Suthers SE, Albrecht R, Foley D, Mantor PC. Surgeon-Directed Ultrasound for Trauma is a Predictor of Intra-Abdominal Injury in Children/DISCUSSION. The American surgeon. 2004 Feb 1;70(2):164.

Stabbings in adolescents

Cite this article as:
Tessa Davis. Stabbings in adolescents, Don't Forget the Bubbles, 2018. Available at:
https://doi.org/10.31440/DFTB.17337

It’s a regular day in your Paeds ED. You’ve just pulled a piece of lego out of a child left nostril; there are two wheezy kids waiting for review to see if they can stretch to two hours; and there is a 2 month old with a rash that you’re currently seeing  – everyone is waiting for you to come up with a clever diagnosis. As you stare at the spots and wait for some inspiration, you hear one of your nursing colleagues call…

Neonatal jaundice – the basics

Cite this article as:
Shalome Kanagaratnam. Neonatal jaundice – the basics, Don't Forget the Bubbles, 2018. Available at:
https://doi.org/10.31440/DFTB.17047

Most newborns are jaundiced. Indeed, 60% of term infants, 80% of premies and 33% of breastfed babies are jaundiced in early life. Fortunately, the majority of these self-resolve and have no sinister underlying cause. But how do we identify those who require urgent management? How can we effectively and confidently reassure anxious patients whilst ensuring we don’t miss a significant diagnosis?

How to draw a Genogram

Cite this article as:
Daniel Bakhsh. How to draw a Genogram, Don't Forget the Bubbles, 2018. Available at:
https://doi.org/10.31440/DFTB.17132

As a Student Doctor at the University of Queensland, I was offered the opportunity to shadow the Adolescent Team at The Child and Youth Mental Health Service (or CYMHS) at the Queensland Children’s Hospital. This was an amazing opportunity to observe some really important work in two of my special interest areas: Paediatrics and Psychiatry. The attachment really drove home that patients don’t exist in isolation, and how this is particularly true for children.

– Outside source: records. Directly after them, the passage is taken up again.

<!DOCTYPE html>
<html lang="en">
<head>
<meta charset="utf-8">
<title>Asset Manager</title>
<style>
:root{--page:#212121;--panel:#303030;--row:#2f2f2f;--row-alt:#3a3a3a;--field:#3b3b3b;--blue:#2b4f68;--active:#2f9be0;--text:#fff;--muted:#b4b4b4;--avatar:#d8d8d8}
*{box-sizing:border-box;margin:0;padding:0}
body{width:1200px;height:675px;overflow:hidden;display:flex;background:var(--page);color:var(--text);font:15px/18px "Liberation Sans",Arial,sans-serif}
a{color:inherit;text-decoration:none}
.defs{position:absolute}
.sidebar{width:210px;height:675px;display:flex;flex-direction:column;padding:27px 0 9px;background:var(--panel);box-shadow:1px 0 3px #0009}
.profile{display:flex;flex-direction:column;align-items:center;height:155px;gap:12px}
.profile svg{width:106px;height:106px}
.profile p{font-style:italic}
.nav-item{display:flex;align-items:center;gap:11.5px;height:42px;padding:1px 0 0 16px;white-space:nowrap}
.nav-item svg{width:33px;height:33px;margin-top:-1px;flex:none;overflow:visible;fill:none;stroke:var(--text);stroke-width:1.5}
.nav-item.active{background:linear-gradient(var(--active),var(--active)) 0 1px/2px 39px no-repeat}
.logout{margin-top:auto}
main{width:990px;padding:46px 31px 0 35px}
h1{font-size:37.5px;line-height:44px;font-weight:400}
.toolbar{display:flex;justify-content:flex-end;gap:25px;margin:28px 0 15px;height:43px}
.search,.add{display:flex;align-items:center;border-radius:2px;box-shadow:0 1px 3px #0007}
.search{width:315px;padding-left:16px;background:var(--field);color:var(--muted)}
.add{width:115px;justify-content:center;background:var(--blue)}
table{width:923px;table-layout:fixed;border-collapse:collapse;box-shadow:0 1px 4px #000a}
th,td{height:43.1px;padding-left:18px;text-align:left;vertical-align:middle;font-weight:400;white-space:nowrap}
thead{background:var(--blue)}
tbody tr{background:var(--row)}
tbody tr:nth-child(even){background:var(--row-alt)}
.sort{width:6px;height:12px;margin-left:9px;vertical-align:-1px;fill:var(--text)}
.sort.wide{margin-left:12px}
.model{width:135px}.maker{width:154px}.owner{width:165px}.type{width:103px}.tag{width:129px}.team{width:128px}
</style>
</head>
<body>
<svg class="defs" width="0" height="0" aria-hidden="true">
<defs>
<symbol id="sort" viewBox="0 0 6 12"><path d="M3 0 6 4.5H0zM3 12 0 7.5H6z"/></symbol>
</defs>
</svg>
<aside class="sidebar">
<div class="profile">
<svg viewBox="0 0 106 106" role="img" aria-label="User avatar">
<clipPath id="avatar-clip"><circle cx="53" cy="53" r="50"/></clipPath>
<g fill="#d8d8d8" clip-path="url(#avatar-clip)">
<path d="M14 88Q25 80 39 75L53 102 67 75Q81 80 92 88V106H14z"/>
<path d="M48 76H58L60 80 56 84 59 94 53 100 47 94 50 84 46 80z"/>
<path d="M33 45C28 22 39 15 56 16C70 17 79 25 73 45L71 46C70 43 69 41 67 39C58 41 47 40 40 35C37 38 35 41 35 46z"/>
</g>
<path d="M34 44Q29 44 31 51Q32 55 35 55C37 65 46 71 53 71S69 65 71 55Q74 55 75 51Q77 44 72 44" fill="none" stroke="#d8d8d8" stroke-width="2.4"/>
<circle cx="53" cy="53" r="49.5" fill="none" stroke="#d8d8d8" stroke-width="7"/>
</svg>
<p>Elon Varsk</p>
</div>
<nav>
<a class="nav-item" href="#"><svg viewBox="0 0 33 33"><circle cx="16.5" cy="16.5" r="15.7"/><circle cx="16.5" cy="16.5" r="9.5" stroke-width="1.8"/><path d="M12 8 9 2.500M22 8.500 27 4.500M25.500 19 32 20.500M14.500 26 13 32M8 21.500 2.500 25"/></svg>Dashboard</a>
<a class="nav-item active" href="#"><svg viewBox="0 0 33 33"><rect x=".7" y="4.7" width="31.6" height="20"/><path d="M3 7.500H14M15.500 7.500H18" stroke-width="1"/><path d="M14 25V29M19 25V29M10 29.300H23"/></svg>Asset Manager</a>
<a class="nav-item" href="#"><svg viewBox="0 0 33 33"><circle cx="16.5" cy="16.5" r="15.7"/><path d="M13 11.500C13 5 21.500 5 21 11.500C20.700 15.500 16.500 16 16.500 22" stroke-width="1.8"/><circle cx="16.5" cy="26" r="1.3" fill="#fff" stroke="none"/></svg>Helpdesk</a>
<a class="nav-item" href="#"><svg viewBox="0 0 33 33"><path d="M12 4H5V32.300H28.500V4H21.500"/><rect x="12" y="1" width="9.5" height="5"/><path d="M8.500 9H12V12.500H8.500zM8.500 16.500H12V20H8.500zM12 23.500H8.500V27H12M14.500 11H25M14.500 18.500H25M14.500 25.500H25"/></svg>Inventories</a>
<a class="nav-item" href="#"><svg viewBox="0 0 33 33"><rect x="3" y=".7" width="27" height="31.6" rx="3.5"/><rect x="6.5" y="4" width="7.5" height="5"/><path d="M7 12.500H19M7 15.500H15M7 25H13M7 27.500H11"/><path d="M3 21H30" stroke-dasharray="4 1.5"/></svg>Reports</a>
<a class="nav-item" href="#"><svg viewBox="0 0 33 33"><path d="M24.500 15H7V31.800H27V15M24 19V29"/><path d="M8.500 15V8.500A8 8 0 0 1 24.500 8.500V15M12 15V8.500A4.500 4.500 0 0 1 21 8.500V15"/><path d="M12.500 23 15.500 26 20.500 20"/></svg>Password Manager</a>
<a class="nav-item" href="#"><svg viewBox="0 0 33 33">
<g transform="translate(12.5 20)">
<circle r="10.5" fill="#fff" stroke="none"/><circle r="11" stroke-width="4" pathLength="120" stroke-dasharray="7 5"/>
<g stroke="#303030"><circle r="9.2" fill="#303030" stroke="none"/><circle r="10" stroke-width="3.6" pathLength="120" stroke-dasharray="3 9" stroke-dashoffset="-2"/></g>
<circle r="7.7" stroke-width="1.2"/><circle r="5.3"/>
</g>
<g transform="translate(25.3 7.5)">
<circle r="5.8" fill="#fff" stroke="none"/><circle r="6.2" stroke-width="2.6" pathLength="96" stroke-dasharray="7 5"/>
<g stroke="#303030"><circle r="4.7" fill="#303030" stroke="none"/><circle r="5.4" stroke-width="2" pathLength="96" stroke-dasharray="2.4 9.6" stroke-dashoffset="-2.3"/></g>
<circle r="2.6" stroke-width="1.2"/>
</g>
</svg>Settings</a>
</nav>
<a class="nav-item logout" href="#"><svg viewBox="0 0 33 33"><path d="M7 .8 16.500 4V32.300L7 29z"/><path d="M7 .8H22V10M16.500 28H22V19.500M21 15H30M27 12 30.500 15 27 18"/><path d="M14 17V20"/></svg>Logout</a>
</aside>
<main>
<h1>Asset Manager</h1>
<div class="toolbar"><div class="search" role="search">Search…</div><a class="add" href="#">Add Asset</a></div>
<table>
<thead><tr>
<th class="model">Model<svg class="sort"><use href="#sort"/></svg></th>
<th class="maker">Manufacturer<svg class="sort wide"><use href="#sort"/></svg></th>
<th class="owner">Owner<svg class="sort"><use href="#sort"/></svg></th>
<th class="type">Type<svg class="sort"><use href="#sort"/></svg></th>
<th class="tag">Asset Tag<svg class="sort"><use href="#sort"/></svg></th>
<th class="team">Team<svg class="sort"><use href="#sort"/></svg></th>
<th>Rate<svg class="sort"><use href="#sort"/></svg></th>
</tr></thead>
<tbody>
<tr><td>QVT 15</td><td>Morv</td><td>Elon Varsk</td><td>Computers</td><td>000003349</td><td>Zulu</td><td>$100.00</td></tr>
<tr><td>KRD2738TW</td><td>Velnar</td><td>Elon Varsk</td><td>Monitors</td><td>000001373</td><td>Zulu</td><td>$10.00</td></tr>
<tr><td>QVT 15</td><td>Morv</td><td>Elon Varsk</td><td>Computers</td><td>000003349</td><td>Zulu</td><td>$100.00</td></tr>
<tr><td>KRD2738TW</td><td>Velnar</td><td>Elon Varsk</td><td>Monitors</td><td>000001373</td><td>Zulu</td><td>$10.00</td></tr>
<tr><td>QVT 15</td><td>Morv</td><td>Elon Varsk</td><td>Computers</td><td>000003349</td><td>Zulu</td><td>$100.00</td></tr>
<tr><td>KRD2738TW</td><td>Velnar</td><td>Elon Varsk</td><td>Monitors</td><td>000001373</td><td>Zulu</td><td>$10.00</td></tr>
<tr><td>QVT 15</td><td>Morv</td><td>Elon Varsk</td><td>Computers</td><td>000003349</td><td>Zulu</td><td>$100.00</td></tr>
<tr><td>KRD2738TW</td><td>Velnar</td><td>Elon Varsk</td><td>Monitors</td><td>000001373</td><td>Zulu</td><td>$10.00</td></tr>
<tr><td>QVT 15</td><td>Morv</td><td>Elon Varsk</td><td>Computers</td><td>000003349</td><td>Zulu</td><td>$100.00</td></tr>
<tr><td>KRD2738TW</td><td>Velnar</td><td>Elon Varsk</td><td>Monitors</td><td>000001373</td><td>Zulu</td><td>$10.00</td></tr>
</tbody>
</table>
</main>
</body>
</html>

The surrounding family system strongly dictates how well they will fare once they leave the hospital.

As part of this attachment I was asked to prepare and present Genograms for every patient at the weekly Multidisciplinary Team meeting. As I began to interview family members in order to gather the required 3 generations of family history, it became clear to me that a small diagram could represent and quickly convey what would otherwise have taken several pages of text. Genograms provide a wealth of insight at a glance, can help align patients with their most appropriate care, and are relatively easy to draw once you know how. They are a mainstay of Paediatrics for a reason.

When I first came across Genograms as a student, attempting to create one was very confusing and a little overwhelming. There are also surprisingly few reference materials available to aid you along the way. So in order to make this task a little easier for the next student, I put together this little video. I hope you find it useful.

– Daniel Bakhsh, Student Doctor, Doctor of Medicine Program, University of Queensland